Task objective | Copy out each line of the data below in which the string "Math" appears.

Records supplied |
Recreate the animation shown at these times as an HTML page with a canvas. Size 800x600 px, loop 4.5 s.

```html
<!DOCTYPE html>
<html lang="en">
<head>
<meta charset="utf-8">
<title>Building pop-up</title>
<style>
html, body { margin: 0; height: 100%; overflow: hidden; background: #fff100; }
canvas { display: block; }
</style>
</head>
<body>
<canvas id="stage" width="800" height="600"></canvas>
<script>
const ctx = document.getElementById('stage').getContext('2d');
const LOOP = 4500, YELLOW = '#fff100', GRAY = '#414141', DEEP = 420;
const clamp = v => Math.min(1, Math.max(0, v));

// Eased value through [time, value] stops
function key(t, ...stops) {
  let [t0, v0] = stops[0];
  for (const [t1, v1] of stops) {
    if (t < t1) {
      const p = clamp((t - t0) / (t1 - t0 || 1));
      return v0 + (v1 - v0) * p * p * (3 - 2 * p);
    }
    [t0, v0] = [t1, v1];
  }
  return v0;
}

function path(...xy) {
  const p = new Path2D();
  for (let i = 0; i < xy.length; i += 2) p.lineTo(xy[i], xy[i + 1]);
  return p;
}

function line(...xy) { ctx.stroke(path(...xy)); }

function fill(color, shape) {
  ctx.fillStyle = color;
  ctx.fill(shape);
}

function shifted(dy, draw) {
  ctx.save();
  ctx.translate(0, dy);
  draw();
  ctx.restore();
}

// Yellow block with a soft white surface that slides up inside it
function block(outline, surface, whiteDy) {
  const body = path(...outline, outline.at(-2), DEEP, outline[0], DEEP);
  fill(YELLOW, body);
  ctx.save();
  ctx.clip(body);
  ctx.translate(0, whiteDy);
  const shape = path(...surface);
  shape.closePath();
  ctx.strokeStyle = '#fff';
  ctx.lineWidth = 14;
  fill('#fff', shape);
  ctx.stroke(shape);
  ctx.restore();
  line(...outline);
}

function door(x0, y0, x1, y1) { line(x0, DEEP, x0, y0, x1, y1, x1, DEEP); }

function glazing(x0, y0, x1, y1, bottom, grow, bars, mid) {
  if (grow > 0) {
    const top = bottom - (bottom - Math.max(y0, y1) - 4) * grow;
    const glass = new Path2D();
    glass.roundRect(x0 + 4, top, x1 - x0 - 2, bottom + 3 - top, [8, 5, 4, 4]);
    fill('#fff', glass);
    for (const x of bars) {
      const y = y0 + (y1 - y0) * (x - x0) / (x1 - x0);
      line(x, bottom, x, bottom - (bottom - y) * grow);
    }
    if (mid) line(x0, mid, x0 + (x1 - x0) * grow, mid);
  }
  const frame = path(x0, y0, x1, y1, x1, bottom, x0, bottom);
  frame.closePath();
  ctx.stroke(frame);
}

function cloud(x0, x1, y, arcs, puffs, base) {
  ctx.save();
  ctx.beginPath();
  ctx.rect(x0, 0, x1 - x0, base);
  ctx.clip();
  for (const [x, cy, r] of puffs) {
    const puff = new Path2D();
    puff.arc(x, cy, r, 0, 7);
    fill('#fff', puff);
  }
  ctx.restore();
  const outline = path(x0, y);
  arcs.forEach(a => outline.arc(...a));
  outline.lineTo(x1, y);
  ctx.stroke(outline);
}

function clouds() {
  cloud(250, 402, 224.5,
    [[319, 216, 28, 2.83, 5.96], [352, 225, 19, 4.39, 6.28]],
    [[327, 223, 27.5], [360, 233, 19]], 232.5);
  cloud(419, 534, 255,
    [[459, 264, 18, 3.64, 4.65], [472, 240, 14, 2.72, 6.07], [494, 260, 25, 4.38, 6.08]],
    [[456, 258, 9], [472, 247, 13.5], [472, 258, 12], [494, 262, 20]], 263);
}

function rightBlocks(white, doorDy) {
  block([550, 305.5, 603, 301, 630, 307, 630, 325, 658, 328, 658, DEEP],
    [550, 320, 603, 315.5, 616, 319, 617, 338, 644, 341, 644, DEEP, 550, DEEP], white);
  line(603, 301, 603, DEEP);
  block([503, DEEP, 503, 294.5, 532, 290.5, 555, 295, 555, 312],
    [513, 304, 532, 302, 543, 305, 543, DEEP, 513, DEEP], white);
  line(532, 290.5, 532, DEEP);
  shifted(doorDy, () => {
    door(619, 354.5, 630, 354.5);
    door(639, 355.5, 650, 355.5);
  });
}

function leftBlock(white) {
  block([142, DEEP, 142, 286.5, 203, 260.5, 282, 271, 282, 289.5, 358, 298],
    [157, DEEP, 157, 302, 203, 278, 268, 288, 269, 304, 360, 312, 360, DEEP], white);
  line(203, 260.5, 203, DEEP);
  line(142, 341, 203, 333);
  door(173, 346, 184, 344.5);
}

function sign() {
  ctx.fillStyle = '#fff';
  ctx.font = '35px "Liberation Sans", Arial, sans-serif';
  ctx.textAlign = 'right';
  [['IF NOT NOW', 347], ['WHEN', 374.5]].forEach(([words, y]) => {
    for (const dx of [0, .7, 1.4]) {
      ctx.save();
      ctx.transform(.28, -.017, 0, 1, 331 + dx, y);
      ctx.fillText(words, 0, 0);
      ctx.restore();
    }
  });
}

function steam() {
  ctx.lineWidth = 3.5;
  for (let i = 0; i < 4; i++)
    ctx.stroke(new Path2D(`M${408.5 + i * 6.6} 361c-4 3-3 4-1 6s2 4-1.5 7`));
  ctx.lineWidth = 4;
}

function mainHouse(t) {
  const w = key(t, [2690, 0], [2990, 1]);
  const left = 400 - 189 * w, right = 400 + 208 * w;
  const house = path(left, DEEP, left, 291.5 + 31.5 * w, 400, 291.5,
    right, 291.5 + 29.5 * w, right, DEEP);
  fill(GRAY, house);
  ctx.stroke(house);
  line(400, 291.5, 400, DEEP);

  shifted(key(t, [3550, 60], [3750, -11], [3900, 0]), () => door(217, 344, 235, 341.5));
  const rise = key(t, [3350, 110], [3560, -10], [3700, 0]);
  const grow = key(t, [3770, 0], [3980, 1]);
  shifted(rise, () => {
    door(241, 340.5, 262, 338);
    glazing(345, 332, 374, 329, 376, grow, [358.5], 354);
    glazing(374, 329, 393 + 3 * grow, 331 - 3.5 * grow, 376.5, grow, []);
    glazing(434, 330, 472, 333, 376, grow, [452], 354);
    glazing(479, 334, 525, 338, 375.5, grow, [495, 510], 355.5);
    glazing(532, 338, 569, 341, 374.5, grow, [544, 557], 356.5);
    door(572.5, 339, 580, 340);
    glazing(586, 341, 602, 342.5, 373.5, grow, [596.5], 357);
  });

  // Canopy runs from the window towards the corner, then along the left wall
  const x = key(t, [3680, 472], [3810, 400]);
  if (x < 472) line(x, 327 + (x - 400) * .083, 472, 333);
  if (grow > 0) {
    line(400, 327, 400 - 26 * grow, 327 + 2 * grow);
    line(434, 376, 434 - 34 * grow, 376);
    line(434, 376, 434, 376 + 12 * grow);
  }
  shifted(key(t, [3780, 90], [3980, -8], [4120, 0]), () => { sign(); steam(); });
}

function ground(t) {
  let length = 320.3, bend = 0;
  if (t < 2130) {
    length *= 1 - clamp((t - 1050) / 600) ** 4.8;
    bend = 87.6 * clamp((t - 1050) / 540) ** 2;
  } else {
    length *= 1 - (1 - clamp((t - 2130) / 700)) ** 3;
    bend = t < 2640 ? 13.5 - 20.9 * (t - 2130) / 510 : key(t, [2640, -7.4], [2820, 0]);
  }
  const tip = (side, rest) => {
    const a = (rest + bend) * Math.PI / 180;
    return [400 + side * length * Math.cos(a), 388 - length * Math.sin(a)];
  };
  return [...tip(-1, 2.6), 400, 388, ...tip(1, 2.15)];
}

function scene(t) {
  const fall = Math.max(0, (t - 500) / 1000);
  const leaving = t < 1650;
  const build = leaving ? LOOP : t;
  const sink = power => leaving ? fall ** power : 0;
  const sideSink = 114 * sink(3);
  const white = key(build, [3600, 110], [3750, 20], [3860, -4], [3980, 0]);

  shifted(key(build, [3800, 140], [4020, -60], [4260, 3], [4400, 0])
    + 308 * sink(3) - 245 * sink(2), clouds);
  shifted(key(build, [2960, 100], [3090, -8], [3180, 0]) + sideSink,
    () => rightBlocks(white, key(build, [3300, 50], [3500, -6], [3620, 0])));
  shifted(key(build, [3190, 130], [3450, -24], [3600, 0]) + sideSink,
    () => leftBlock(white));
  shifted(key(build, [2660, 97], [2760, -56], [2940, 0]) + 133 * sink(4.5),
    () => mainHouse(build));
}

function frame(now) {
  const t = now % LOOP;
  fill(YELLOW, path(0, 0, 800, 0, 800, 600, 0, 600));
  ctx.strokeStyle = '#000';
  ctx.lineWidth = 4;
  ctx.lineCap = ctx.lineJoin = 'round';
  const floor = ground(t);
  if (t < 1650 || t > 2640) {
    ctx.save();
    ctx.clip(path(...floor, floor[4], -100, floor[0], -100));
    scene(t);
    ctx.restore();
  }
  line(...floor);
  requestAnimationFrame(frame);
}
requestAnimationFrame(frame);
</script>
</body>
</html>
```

Answer box |
const clamp = v => Math.min(1, Math.max(0, v));
    const top = bottom - (bottom - Math.max(y0, y1) - 4) * grow;
    const a = (rest + bend) * Math.PI / 180;
    return [400 + side * length * Math.cos(a), 388 - length * Math.sin(a)];
  const fall = Math.max(0, (t - 500) / 1000);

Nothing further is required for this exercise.